Saturday, February 09, 2008
video247 Saturday, Panel 1: DIY Tools and Platforms
This panel focussed on new and emerged Web 2.0 services ad platforms that aim at furthering developing opportunities for DIYers to access, share and distribute their work. A range of models were presented, and all of them were thought-provoking. I'm going to shift to a bullet-point mode of reporting to hep speed up posting time.
• Angela spoke about Revver, a video sharing platform for hosting and promoting user-generated videos. The difference between Revver and say, YouTube is that Revver shares advertising revenue with posters (i.e., the more popular your video post becomes, the greater the proportion of the advertising revenue you'll obtain from Revver).
• Revver deals with copyright issues right up front by requiring posters to use Creative Commons copyright licences on their work; they also ask that posters not include hate speech, pornography, etc.
• Revver, right from the start, has focused on being a server for folk interested in producing regular web shows.
• Blip.tv is also geared more towards people producing shows on a regular basis, however, advertising can be turned off by the poster and advertising revenue is not shared with posters.
Dean spoke about Miro.com. Miro is an open source internet TV platform. I found this service especially interesting because it really does work at becoming a visual media portal for users. For example, users can link teir RSS feeds to their profile, as well as searching across a range of existing video hosting platforms (e.g., YouTube, Blip.tv).

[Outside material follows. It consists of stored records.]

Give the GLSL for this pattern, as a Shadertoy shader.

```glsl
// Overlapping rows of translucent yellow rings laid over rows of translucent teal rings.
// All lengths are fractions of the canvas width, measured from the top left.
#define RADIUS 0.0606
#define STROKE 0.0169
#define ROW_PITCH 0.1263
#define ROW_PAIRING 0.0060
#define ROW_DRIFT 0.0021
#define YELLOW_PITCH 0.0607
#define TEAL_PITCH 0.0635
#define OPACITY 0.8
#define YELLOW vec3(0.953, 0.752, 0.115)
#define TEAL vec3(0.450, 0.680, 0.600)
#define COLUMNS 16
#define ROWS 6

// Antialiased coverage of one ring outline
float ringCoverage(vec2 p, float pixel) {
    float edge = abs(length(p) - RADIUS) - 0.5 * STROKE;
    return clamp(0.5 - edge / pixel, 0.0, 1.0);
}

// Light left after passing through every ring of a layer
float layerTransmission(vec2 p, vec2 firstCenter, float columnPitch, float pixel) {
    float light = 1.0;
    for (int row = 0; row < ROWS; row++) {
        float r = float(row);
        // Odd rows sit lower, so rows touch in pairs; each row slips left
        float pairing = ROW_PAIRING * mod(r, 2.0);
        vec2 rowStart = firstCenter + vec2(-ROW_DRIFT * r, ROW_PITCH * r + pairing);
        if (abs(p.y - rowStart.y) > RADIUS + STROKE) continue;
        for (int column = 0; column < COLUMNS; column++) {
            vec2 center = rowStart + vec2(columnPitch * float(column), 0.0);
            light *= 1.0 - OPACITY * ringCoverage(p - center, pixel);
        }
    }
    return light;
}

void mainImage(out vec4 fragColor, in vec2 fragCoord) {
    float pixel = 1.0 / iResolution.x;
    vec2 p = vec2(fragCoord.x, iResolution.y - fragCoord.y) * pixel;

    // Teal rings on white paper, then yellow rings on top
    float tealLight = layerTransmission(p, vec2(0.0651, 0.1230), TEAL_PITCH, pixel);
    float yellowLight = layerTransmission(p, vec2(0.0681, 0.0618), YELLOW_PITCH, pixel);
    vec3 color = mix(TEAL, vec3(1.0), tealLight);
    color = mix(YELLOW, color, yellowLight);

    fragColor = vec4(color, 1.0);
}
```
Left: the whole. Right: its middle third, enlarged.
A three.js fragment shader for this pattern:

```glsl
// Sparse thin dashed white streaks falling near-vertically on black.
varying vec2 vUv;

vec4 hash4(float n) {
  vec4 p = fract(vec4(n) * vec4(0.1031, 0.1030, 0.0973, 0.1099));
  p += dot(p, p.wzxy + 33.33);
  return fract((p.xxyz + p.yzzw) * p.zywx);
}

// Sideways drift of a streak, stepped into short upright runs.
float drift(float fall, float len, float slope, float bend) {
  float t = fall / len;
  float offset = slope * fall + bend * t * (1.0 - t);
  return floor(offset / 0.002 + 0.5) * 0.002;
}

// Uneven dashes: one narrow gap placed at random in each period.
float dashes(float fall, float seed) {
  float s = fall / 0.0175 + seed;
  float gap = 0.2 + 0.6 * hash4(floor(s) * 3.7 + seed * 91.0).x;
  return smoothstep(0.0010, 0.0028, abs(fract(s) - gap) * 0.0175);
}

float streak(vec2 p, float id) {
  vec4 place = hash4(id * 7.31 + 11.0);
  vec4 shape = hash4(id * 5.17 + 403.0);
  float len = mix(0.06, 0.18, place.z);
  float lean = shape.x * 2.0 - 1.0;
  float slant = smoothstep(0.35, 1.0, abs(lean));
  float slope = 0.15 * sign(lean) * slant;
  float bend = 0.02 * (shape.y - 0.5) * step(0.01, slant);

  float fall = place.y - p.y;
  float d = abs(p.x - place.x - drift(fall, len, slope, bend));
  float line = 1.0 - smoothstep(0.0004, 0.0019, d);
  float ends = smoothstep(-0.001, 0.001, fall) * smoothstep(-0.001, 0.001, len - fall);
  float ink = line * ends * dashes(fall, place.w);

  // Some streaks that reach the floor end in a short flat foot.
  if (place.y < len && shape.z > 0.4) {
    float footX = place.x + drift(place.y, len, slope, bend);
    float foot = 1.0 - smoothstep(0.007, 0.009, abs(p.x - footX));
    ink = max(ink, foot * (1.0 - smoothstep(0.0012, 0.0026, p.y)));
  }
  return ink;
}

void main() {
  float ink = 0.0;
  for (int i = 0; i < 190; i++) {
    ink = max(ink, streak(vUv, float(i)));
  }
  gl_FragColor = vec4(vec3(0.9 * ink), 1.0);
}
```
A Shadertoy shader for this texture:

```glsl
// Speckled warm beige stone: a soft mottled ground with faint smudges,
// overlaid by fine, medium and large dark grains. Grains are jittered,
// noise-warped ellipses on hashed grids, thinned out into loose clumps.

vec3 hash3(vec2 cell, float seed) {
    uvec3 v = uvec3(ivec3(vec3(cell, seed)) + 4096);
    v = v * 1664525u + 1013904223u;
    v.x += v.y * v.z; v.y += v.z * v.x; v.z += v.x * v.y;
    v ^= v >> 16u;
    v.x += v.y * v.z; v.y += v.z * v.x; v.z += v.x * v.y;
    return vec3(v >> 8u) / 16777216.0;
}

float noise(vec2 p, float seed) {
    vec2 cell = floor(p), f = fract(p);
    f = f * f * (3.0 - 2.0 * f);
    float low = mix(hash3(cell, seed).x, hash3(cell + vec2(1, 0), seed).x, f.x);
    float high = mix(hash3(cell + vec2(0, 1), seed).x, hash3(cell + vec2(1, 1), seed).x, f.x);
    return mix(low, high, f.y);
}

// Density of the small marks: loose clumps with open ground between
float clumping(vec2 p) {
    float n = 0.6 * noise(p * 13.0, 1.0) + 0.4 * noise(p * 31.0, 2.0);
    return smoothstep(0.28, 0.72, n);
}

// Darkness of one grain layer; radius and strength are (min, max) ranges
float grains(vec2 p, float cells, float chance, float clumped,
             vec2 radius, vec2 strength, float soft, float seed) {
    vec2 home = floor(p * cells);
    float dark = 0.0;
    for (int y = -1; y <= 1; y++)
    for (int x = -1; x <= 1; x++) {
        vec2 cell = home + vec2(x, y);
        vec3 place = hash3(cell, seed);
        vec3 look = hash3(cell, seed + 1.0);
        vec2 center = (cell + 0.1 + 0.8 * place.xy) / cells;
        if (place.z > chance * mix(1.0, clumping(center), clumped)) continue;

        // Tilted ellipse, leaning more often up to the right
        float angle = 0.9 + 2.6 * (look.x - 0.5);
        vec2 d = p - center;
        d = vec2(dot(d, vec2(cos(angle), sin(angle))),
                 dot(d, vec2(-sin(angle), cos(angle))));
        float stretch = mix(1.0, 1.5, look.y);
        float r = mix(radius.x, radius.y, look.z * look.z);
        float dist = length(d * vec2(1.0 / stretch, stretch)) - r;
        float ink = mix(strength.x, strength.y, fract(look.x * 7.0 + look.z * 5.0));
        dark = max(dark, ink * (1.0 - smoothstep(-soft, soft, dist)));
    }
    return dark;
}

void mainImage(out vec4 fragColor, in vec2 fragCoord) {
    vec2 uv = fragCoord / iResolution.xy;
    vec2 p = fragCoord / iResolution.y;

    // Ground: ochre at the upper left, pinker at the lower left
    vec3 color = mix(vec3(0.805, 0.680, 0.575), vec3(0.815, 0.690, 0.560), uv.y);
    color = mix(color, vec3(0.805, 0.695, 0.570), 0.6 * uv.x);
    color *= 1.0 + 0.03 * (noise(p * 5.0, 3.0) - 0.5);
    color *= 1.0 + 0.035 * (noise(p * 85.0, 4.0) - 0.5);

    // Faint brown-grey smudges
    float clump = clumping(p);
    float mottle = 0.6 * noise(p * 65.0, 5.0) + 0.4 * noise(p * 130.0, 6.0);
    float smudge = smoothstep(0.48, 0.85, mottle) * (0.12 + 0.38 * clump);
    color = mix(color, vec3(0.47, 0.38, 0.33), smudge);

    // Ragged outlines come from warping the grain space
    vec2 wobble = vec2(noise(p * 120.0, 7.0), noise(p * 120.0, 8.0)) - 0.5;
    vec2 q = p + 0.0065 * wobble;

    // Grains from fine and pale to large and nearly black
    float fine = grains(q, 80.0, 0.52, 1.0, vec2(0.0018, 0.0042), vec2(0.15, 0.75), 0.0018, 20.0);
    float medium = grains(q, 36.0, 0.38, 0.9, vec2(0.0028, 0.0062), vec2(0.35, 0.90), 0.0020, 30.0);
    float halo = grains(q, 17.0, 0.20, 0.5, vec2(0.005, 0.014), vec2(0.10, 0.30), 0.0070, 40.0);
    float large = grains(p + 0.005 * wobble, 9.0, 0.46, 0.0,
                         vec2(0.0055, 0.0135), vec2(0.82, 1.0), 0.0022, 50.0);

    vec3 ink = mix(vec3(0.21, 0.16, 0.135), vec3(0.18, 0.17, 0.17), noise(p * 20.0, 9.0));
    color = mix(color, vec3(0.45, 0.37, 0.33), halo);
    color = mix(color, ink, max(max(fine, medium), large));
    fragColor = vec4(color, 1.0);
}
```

• Miro acts like a TiVO and automatically downloads videos you’re interested in and marks viewed shows for deletion etc.
• NRK 365 -- a public Norwegian broadcaster -- has made available a large amount of Hi-definition bit torrent files from their programs. Miro can also grab bit torrent files from peer-to-peer networks, such as the NRK 365 files.
Marc is an advocate for focusing on--and making visible--process approaches to media production and distribution online. He presented a new service developed by Yahoo! called "Tag maps". These servcie aims at:
TagMaps is a toolkit to visualize text (well, tags) geographically on a map. Check out the sample applications, where we use Flickr tags on a map to build a world exploration tool.(quoted from here)
I'll need to check it out to see how this is different to the Flickr-Google maps, mashup, Panoramio, or more ground-breaking than Microsoft's Photosynth.
Joi spoke about the importance of paying attention to the ethical dimensions of the media we post media to the internet (e.g., posting unflattering photos or video clips of others). He raised a good point--that he himself tied directly to literacy--about the need for people to understand the normative dimensions of what it’s okay to do/post, in what country it’s okay to post what etc. He argued for the need to develop a better sense of copyright issues among everyday folk -- he claimed (and I agree) that a lot of people really don’t understand copyright laws and what these mean. Joi again linked this very much to literacy and helping people to read their media productions with an eye to copyright laws and suchlike.
This panel is certainly generating lively whole-group debate about surveillance nd privacy, about freedom and corporate control, bandwidth issues, about mobile computing (where the panelists all agree that the U.S. is seriously slow in developing computing and communications and media mobility).
Just as an aside, one of the audience members just mentioned this fascinating online services--dotSUB--which enables users to add subtitles ot videos in a wide range of languages.